Remote sites that do not have potable water available for emergency equipment use also are required to provide first response capabilities. For those locations, air-charged shower equipment is the best choice. Air-charged systems use air pressure to sustain delivery of emergency equipment water from a self-contained potable water tank. While these systems have distinct monitoring and maintenance requirements, they are reliable response assets in hostile terrain. And, importantly, air-charged systems easily can be sized to meet ANSI requirements for delivering flows of 20 gpm for drench showers. That is not the case with self-contained gravity-fed showers that have overhead tanks to supply the water. In order to get an outlet pressure of 30psi, you would need a water column at least 831 inches above the shower head, and that's not even considering your supply water!
Willful Loss of Plumbed Showers
Willful loss of plumbed-in assets occurs whenever plant maintenance and/or renovation activities cut off the supply of water to plumbed-in emergency equipment during continuing plant operations. In these operating circumstances, ANSI requirements are not placed on hold.
The typical response is to set up temporary facilities to address first response requirements during the disruption. Portable showers and combination showers/eyewashes are ideal temporary replacements. The products primarily intended for either hazmat or remote use are appropriate for these circumstances, although they must deliver the required outlet pressures for the full 15-minute use cycle at the prescribed sustained water temperatures. The point is that the requirements governing the availability of emergency response facilities are not minimized due to in-plant problems, changeovers, and renovation activities. This is a challenging but not insurmountable situation, given today's available product choices.
We should also mention that ANSI Z358.1's maintenance, testing, and employee training requirements are also not affected by whether an emergency shower is a permanent or temporary installation. So employees must be adequately trained on the location and use of those temporary emergency equipment installations that replace plumbed-in assets during construction or renovation.

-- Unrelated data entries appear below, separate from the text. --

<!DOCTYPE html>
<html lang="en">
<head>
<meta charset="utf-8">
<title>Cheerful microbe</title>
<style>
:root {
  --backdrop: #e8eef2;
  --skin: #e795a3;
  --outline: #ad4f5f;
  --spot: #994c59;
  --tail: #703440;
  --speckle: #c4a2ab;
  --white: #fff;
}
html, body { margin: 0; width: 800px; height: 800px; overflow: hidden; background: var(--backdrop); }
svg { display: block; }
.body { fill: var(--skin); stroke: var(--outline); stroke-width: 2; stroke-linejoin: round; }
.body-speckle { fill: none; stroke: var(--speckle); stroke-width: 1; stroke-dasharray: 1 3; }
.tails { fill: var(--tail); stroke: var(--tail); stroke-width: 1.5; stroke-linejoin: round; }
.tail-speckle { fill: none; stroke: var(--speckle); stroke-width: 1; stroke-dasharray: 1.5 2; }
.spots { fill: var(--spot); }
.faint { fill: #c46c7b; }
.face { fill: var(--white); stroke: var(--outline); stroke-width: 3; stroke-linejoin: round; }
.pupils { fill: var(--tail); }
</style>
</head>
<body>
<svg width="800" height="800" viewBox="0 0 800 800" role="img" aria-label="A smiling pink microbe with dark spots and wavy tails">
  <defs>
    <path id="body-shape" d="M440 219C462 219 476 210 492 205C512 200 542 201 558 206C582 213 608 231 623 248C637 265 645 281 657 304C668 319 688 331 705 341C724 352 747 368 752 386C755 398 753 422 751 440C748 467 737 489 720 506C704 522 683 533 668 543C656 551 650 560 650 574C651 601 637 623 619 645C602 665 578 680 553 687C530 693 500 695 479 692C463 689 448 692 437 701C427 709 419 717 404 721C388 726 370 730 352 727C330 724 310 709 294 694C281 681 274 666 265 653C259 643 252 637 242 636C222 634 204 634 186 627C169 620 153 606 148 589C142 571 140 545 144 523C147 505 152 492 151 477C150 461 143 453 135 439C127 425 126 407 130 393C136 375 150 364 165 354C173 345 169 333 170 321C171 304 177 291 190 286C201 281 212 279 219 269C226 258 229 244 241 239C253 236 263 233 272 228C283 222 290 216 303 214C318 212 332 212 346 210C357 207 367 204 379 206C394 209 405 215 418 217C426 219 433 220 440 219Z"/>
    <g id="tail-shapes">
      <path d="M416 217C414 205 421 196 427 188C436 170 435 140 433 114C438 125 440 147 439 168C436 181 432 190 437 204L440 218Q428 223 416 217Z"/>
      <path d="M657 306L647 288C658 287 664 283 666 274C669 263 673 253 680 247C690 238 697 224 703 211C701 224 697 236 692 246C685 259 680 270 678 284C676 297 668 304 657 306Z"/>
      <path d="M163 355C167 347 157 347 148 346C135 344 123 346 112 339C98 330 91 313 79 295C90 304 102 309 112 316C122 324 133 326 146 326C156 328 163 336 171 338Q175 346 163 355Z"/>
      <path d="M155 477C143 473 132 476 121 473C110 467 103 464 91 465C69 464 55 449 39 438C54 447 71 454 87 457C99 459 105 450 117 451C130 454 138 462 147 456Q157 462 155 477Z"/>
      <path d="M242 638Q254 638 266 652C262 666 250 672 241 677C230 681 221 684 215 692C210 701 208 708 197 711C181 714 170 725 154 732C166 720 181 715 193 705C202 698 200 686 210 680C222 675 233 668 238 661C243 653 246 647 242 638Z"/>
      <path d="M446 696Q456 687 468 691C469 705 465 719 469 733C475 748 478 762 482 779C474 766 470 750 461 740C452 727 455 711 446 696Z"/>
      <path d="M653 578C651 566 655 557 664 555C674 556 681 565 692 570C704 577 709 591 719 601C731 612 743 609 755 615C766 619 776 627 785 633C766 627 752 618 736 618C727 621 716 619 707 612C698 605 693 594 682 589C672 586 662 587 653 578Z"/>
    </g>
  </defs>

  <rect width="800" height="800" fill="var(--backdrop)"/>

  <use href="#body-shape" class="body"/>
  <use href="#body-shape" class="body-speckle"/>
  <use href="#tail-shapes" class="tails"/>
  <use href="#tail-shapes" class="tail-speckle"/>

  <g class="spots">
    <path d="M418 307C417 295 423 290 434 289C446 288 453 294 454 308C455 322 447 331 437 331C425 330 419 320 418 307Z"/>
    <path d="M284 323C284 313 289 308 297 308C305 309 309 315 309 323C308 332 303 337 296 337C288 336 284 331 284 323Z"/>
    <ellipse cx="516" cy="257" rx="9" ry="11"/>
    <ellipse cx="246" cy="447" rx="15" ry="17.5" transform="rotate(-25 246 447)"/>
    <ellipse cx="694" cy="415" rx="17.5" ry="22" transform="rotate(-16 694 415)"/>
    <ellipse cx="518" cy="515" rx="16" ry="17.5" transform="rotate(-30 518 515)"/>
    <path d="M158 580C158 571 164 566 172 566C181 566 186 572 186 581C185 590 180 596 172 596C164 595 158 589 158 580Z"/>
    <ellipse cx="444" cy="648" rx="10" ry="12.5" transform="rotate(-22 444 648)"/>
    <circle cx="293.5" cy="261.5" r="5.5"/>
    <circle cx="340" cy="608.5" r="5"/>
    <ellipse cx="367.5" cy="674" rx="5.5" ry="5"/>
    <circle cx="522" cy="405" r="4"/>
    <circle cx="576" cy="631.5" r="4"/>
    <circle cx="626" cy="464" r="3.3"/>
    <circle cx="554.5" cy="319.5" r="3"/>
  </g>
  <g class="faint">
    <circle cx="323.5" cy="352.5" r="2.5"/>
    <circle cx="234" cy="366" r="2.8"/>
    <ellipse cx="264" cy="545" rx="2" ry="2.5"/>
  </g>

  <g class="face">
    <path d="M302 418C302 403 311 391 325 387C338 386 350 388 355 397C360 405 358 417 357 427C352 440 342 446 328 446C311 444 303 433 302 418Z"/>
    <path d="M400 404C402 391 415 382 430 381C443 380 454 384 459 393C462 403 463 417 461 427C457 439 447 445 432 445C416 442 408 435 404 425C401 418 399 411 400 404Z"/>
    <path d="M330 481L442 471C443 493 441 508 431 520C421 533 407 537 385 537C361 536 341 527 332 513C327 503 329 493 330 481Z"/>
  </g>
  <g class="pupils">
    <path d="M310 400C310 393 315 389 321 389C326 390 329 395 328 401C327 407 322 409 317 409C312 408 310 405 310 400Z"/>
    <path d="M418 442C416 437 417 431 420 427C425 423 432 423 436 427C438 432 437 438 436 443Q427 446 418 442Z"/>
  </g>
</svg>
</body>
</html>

Bad News and Good, Too
While the "bad news" for emergency preparedness is that the universe of possible scenarios, locations, and hazardous materials has infinitely increased in the past few years, the "good news" is that products are available to materially assist in addressing these more complex challenges.
With proper planning, including recognition of the increased specificity built into the latest update of ANSI Z358.1 and a clear knowledge of the combinations of products available to answer your precise needs, it can still be relatively simple!
This article appeared in the April 2005 issue of Occupational Health & Safety.
This article originally appeared in the April 2005 issue of Occupational Health & Safety.